The other possibility is that there is, indeed, something going on.

In other words, promotion and gender are dependent, there is gender discrimination.

Observed difference in proportions, that's the proportions of promotions

between males and females, is not due to chance.

That is what we call our alternative hypothesis.

So how did we finally make the decision?

Remember that we actually did a simulation based

inference where we simulated the experiment under

the assumption of the null hypothesis being true.

In other words, under the assumption of independence.

In other words, leaving everything up to chance.

And at each simulation, we calculated the difference between the

proportion of promotions in the observed data, that difference was 30%.

That's the 88% for the males, minus the 58% for the females.

And then we looked to see, does 30% appear to

be a usual outcome when we leave things up to chance?

Or does it not?

Each one of these dots here in the dot plot represents a

one simulated difference between the proportions

of males and females getting promoted.

30% does not seem like a usual outcome. In fact, it's quite unlikely to

obtain a result like the actual data,

or something even more extreme in these simulations.

More extreme meaning or something in the data meaning male

promotions being 30% more or even higher than female promotions.

Therefore we had decided to reject the

null hypothesis in favor of the alternative.

So to reminder ourselves of the framework.

We start with a null hypothesis that we usually

call it H naught and that represents our status quo.

And we also have an alternative hypothesis our HA that

represents our research question, in other word, what we're testing for.

We conduct a hypothesis test under the

assumption that the null hypothesis is true, either

via simulation, that's what we did at the

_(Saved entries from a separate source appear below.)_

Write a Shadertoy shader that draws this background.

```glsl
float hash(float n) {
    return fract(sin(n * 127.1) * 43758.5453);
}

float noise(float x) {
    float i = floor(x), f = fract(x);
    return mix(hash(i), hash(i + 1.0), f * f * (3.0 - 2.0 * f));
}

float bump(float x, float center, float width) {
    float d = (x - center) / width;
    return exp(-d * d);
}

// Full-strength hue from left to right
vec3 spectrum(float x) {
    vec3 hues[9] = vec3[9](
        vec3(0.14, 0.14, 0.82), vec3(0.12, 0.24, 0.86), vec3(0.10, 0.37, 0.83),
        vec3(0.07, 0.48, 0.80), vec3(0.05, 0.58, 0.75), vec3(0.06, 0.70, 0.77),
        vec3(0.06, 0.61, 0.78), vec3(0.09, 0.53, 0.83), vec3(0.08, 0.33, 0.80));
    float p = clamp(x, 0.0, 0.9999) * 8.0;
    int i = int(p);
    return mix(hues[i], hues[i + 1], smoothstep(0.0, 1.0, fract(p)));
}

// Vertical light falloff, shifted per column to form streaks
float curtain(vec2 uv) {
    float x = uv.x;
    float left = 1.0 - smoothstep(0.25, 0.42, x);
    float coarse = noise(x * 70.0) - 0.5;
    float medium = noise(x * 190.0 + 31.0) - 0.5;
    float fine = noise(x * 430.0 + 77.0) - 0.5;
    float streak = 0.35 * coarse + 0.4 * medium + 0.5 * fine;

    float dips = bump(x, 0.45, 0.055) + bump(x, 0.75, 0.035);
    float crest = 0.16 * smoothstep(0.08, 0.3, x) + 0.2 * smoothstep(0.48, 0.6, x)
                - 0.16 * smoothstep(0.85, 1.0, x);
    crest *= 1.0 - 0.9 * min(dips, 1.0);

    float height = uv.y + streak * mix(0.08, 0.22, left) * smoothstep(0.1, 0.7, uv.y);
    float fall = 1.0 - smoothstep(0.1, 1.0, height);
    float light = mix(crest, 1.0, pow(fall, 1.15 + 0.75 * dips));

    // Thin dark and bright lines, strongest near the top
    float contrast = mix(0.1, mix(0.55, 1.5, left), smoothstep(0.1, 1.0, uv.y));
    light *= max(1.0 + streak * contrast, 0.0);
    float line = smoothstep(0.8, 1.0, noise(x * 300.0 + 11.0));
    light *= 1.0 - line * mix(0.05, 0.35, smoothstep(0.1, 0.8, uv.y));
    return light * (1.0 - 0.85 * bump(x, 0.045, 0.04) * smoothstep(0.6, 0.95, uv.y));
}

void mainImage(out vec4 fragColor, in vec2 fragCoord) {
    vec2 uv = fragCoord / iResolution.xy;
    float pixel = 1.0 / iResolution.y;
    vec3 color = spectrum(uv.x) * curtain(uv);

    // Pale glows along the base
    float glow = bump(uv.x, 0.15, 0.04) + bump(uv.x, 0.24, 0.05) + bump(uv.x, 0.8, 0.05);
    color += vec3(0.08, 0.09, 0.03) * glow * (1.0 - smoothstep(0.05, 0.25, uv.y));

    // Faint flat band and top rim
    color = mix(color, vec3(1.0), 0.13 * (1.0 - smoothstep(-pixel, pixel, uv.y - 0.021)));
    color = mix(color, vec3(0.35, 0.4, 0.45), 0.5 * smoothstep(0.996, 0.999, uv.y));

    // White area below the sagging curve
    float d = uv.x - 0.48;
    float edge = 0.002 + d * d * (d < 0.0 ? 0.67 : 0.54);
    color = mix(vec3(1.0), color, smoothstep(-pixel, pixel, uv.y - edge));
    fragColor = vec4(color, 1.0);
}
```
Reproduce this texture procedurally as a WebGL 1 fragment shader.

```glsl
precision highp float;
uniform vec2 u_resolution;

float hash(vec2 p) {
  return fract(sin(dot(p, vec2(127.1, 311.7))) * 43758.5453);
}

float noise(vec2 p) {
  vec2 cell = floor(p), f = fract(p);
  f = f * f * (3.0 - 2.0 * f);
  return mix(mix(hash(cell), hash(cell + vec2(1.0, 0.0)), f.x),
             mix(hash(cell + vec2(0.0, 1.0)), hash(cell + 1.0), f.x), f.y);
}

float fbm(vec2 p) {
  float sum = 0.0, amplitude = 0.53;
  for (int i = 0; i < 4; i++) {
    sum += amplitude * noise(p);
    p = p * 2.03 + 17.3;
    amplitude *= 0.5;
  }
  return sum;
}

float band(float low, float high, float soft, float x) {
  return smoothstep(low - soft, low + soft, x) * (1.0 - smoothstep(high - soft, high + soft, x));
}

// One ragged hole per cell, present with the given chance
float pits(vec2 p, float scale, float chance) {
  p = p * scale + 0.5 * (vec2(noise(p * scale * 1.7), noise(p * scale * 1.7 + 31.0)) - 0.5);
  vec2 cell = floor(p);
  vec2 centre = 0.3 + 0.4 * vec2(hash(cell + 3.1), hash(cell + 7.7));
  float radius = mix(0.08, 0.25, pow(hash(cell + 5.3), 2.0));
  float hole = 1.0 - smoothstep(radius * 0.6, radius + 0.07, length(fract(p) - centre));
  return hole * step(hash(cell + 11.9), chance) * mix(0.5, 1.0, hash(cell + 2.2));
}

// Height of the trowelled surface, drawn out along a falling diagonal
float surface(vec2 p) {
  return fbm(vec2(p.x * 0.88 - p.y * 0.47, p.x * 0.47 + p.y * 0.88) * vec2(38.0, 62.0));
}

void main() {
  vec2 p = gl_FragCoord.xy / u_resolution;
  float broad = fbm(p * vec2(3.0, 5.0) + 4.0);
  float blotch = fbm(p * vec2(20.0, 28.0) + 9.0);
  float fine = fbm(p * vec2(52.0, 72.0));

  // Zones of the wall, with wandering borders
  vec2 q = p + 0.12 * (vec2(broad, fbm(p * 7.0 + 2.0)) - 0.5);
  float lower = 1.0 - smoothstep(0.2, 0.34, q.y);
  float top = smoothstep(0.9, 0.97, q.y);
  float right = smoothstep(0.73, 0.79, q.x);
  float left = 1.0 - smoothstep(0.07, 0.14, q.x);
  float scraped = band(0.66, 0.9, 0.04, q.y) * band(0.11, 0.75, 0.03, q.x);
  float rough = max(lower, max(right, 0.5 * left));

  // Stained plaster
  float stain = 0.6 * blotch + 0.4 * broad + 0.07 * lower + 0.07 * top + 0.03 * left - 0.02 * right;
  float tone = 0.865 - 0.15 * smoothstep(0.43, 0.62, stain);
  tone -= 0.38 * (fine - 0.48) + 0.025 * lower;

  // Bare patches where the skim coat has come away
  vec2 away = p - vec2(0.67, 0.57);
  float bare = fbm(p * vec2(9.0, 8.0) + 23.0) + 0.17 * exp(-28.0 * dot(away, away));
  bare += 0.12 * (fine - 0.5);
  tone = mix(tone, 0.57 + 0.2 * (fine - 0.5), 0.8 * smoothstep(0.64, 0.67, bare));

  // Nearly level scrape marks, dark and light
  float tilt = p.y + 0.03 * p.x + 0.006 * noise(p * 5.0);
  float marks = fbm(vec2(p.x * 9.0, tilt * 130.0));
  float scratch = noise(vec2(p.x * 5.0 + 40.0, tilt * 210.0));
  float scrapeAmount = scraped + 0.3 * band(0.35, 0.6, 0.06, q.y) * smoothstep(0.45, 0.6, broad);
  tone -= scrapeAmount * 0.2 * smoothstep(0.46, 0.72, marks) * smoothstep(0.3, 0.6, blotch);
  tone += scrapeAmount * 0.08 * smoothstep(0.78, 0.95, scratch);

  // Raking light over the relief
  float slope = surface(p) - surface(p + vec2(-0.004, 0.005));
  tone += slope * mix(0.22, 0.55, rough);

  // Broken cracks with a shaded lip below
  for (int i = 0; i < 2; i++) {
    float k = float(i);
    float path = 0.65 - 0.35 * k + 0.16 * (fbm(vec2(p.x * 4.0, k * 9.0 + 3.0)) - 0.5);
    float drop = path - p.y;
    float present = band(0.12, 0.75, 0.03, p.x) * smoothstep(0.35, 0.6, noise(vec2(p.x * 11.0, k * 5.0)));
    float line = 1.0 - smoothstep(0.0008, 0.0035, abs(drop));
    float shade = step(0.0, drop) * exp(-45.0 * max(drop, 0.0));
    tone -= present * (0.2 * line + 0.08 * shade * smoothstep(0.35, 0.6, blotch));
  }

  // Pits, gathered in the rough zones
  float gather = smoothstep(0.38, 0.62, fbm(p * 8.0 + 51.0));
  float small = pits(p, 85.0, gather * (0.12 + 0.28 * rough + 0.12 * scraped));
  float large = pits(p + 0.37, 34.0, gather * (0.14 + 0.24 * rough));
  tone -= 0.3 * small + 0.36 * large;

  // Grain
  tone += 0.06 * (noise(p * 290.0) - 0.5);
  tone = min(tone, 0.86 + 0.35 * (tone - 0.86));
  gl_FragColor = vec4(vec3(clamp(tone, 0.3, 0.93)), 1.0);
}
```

end of unit one, or using theoretical methods.

Methods that rely on the central limit theorem and

that's what we're going to do in this unit.